* **What you have to do**: Give the number of lines in the data below that contain "defs", with no other words.

BEGIN

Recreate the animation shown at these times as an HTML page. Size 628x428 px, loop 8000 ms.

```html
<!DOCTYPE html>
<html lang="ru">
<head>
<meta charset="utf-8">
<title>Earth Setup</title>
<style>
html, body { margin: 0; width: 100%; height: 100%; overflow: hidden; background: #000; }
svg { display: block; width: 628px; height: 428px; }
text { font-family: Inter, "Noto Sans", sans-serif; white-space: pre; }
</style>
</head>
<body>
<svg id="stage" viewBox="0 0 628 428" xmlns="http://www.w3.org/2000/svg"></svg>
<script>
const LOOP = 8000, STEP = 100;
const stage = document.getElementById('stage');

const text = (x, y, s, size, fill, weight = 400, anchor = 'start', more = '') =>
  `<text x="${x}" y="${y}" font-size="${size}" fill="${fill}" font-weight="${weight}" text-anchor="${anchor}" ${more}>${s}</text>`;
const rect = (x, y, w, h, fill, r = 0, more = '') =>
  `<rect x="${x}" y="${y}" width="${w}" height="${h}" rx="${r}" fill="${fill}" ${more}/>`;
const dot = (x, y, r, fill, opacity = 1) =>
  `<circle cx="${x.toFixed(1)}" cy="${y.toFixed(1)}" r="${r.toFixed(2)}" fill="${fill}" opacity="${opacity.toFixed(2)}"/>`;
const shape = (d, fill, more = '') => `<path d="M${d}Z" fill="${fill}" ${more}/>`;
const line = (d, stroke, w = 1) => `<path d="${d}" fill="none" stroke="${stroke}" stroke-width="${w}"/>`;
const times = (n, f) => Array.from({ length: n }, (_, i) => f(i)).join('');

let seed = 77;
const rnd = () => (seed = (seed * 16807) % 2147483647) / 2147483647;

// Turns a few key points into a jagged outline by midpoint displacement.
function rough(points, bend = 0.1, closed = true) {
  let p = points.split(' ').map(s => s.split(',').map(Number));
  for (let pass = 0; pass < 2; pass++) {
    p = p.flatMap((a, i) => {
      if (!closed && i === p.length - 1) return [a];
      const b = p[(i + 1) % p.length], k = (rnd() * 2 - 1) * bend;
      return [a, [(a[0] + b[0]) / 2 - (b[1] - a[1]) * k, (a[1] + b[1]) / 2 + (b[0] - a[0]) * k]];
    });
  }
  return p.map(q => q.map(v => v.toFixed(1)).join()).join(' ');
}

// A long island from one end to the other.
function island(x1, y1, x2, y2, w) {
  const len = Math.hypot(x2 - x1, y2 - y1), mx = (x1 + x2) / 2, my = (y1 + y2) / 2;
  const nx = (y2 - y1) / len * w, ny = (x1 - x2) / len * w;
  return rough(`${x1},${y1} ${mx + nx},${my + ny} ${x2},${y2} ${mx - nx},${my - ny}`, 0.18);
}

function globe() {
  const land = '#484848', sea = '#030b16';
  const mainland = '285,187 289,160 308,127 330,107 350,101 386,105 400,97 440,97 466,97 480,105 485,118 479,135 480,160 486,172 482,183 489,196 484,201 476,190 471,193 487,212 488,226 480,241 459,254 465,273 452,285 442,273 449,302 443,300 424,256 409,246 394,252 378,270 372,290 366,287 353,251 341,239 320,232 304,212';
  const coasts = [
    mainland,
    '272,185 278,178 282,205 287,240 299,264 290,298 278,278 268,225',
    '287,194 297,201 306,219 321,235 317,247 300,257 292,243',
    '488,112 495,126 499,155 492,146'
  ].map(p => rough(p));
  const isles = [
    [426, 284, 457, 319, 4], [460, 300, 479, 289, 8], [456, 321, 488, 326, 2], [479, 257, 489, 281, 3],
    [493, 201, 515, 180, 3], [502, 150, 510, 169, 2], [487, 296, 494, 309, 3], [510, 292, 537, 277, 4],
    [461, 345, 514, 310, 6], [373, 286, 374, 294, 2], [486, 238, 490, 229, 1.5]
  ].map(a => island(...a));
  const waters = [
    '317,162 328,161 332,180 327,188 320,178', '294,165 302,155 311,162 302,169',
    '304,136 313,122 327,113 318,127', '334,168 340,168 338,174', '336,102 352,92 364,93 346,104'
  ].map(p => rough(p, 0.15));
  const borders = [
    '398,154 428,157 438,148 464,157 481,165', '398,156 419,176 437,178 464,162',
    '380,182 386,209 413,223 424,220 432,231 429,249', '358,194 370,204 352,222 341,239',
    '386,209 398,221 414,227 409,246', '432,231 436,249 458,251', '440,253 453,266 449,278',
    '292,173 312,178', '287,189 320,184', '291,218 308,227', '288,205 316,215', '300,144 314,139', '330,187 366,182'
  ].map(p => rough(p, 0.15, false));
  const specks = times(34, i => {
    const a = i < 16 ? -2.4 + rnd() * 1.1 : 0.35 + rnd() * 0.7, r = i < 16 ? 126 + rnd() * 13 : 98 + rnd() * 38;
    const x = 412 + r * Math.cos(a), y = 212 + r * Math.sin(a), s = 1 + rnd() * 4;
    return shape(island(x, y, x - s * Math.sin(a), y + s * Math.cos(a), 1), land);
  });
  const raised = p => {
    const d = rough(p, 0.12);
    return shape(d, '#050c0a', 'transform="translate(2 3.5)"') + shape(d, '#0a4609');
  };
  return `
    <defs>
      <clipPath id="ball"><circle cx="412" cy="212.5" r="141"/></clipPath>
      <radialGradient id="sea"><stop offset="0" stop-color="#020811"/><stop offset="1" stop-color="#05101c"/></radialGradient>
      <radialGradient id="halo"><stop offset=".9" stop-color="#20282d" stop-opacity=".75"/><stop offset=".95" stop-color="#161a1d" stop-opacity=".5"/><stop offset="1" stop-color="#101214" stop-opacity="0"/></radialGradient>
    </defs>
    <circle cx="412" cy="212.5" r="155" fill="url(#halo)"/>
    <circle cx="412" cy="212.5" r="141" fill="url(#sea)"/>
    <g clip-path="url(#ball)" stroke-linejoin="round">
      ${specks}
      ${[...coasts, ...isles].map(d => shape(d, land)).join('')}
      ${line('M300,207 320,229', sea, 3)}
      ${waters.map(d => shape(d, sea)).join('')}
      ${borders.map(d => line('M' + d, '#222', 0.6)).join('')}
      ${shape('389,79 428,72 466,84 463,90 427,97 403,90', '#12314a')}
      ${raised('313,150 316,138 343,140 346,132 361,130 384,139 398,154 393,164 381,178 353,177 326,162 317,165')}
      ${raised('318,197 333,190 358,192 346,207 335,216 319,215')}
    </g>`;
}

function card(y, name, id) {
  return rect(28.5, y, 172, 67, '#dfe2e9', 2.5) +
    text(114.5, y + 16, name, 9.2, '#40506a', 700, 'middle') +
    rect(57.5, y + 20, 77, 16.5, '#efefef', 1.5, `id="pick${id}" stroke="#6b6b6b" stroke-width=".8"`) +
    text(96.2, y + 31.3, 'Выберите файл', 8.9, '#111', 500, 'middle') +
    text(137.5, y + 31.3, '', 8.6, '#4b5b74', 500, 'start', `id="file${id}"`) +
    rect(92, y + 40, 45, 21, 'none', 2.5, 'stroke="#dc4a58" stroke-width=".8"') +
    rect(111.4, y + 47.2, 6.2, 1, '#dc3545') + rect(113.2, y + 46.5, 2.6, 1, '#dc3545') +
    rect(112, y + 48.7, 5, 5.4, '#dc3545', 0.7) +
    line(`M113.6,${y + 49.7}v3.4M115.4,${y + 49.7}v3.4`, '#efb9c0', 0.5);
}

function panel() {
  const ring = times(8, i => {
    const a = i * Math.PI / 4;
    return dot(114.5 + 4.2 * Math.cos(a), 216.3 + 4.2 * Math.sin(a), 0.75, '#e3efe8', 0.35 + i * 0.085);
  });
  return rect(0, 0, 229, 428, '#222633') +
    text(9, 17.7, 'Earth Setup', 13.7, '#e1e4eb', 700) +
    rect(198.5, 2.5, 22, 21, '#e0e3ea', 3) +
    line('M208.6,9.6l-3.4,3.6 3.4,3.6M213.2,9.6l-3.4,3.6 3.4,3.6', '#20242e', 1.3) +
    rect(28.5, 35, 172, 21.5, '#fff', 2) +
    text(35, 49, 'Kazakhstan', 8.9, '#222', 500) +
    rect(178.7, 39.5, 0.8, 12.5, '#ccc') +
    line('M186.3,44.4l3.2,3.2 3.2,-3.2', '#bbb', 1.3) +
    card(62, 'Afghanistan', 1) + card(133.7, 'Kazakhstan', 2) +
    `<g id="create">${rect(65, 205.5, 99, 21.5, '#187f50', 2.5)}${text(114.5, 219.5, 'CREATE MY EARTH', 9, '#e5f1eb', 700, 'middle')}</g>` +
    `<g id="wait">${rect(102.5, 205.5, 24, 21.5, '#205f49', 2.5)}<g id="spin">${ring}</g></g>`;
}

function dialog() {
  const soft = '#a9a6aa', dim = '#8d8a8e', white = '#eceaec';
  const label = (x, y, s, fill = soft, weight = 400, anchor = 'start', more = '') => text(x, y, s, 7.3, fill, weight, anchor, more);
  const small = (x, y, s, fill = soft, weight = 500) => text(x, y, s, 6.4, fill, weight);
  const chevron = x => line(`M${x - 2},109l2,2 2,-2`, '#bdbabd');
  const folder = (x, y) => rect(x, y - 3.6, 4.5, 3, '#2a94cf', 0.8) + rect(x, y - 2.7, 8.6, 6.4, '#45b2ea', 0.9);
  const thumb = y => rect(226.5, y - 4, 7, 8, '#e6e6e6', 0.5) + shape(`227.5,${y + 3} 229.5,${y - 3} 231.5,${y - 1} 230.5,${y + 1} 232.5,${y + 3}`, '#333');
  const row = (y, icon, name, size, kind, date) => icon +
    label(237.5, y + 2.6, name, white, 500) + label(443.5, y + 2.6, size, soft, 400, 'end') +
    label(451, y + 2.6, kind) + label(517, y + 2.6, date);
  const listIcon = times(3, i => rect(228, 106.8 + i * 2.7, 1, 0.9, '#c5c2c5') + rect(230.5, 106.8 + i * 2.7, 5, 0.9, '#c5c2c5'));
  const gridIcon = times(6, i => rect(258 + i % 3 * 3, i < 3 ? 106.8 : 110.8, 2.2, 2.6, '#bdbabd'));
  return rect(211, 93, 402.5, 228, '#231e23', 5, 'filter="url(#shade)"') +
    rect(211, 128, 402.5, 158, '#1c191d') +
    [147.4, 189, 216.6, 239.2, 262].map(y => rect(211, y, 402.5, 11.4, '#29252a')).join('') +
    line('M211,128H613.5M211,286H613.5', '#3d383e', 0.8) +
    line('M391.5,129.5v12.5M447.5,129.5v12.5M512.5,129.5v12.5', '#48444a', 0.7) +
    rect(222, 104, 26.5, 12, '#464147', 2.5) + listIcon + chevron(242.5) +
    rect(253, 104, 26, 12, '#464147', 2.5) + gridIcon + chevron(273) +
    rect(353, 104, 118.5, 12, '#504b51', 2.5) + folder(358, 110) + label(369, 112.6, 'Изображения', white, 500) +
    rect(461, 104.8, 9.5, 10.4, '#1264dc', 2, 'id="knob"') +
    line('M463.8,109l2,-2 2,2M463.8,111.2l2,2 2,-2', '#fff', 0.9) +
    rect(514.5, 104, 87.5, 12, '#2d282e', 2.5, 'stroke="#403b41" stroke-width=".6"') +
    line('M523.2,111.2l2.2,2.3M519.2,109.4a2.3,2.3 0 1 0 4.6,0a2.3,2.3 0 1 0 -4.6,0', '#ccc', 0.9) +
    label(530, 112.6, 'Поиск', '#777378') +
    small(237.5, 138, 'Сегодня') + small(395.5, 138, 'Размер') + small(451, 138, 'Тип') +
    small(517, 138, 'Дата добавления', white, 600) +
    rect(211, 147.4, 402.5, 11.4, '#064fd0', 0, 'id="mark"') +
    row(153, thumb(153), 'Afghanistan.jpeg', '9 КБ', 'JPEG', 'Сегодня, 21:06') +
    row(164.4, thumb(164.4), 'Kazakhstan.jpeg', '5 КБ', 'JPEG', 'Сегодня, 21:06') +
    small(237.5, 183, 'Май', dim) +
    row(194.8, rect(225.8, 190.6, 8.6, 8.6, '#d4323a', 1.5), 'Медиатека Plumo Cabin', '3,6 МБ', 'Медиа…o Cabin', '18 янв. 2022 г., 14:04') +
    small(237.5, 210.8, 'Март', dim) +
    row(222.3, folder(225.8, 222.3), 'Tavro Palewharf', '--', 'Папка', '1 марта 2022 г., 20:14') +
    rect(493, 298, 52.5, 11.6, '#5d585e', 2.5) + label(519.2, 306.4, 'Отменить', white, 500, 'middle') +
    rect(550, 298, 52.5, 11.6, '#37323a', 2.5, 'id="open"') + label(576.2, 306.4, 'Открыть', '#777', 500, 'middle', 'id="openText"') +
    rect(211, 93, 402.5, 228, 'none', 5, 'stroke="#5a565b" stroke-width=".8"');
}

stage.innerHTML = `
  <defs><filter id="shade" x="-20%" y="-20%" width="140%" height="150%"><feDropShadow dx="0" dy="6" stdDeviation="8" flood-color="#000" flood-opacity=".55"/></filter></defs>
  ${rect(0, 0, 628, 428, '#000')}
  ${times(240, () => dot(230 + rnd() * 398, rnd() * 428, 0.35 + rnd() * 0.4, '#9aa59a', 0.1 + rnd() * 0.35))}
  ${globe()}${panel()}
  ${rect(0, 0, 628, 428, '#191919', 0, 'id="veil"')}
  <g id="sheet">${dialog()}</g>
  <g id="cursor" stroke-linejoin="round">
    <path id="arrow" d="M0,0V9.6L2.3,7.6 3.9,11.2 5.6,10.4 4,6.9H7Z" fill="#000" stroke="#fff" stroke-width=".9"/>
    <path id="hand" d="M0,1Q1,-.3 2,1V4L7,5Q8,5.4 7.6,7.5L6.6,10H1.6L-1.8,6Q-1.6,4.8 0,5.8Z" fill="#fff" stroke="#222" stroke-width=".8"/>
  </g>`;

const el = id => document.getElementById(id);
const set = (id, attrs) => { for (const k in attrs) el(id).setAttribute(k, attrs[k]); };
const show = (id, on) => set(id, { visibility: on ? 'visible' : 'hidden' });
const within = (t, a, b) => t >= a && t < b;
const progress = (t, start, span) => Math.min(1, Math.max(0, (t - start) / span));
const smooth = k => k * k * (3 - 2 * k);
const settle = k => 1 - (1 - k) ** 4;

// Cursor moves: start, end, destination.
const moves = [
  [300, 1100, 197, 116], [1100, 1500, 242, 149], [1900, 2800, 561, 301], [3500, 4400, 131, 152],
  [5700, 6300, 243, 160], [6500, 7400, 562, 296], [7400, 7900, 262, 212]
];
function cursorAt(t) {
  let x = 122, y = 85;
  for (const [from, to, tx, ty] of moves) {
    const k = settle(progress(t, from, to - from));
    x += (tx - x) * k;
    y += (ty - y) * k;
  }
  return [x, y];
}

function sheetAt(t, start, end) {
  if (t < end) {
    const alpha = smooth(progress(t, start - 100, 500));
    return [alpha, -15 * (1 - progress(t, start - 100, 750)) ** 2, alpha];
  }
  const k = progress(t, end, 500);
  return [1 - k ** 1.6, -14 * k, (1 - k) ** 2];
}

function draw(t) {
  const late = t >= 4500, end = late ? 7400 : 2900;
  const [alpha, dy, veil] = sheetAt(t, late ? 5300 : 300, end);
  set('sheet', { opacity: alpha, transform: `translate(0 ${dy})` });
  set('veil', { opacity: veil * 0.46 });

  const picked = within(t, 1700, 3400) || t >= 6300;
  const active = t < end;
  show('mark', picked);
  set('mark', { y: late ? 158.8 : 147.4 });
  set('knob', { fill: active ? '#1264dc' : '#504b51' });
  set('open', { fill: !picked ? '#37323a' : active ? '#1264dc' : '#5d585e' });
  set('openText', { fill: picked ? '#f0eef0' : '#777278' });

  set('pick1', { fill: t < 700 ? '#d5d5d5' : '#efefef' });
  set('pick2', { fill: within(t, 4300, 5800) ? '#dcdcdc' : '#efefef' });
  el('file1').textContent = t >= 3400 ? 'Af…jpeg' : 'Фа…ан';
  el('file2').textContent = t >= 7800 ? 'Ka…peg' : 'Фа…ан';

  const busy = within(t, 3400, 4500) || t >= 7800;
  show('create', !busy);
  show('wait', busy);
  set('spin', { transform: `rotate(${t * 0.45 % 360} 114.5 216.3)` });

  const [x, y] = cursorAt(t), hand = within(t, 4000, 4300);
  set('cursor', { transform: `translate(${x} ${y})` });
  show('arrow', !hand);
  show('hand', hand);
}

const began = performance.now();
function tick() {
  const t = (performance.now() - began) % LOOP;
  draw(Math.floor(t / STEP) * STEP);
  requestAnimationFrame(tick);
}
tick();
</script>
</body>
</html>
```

END
BEGIN

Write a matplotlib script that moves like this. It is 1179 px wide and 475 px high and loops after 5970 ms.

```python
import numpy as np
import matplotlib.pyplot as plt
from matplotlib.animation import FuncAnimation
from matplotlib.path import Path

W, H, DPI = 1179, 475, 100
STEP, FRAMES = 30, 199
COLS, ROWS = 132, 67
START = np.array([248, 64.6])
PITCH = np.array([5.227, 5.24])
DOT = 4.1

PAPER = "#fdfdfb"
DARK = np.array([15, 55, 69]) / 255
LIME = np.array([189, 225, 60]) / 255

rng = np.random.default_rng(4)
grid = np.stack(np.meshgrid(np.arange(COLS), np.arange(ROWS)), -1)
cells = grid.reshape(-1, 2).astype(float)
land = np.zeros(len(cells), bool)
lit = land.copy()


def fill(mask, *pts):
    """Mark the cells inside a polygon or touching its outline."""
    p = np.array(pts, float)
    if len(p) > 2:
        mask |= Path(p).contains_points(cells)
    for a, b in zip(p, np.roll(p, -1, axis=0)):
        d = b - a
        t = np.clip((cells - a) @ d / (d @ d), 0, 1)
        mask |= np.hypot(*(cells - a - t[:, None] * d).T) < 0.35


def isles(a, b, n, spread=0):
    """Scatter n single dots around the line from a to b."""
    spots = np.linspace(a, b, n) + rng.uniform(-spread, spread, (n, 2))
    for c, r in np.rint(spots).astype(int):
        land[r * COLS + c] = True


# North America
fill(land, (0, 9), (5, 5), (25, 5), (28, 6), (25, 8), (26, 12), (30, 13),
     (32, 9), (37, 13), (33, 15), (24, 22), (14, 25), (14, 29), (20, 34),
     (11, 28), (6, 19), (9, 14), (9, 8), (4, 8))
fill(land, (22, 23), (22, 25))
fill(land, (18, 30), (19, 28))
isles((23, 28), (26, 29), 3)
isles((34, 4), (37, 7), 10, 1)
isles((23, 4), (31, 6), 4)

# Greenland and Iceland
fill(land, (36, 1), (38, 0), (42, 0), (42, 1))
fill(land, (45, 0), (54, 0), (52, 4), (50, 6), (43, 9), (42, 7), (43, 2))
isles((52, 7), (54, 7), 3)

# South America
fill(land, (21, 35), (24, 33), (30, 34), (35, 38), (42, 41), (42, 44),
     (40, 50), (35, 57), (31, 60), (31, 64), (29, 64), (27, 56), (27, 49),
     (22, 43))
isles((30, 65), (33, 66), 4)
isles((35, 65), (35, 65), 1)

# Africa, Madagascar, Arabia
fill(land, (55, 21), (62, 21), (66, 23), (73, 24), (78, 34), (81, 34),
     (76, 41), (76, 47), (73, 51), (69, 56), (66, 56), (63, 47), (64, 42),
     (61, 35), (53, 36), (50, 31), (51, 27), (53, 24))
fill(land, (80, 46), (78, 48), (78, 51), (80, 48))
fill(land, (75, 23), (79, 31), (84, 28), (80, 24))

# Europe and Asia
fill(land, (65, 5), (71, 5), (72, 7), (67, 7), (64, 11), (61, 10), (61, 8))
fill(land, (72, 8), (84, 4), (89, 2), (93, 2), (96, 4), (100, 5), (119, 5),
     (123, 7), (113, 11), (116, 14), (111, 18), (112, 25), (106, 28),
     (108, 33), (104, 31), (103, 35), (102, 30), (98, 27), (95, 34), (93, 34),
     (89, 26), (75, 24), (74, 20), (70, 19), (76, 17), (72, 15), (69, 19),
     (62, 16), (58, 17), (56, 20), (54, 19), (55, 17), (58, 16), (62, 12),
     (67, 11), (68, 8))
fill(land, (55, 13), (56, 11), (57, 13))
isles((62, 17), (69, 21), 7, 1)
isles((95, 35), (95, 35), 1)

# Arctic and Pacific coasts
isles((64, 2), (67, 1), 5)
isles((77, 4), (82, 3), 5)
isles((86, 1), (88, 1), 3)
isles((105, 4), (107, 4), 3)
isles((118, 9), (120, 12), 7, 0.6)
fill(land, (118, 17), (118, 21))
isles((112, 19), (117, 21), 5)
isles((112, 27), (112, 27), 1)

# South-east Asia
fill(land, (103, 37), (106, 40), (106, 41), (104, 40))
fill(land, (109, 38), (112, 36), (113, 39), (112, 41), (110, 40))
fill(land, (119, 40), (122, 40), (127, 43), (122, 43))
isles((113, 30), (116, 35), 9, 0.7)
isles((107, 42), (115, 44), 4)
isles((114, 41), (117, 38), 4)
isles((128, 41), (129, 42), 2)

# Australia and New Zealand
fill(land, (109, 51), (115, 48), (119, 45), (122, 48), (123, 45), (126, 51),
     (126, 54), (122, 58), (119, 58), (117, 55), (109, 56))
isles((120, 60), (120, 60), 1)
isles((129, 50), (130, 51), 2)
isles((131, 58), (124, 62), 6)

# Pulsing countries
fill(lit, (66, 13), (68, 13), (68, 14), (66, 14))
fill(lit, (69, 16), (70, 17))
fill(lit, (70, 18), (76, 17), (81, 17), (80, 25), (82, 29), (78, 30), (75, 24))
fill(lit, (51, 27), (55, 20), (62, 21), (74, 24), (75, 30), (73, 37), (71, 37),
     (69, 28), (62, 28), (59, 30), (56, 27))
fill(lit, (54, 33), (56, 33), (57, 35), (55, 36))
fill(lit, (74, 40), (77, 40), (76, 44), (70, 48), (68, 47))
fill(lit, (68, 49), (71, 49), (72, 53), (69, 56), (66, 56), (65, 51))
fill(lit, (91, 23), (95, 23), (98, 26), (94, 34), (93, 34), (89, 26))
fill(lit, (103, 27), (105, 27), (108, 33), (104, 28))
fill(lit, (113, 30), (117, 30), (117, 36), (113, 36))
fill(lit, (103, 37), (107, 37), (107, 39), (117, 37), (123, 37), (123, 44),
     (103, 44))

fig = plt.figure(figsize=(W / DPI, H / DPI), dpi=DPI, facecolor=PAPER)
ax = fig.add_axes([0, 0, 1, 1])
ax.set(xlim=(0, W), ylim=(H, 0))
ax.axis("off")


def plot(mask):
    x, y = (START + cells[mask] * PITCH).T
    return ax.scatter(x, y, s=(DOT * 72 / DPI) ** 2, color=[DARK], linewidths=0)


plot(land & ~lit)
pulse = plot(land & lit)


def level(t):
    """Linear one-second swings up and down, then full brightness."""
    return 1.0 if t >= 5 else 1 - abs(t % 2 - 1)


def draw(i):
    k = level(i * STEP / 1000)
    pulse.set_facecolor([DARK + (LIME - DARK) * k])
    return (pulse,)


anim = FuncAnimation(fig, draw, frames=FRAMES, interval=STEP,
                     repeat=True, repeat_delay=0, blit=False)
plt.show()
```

END

* **Reply**: 3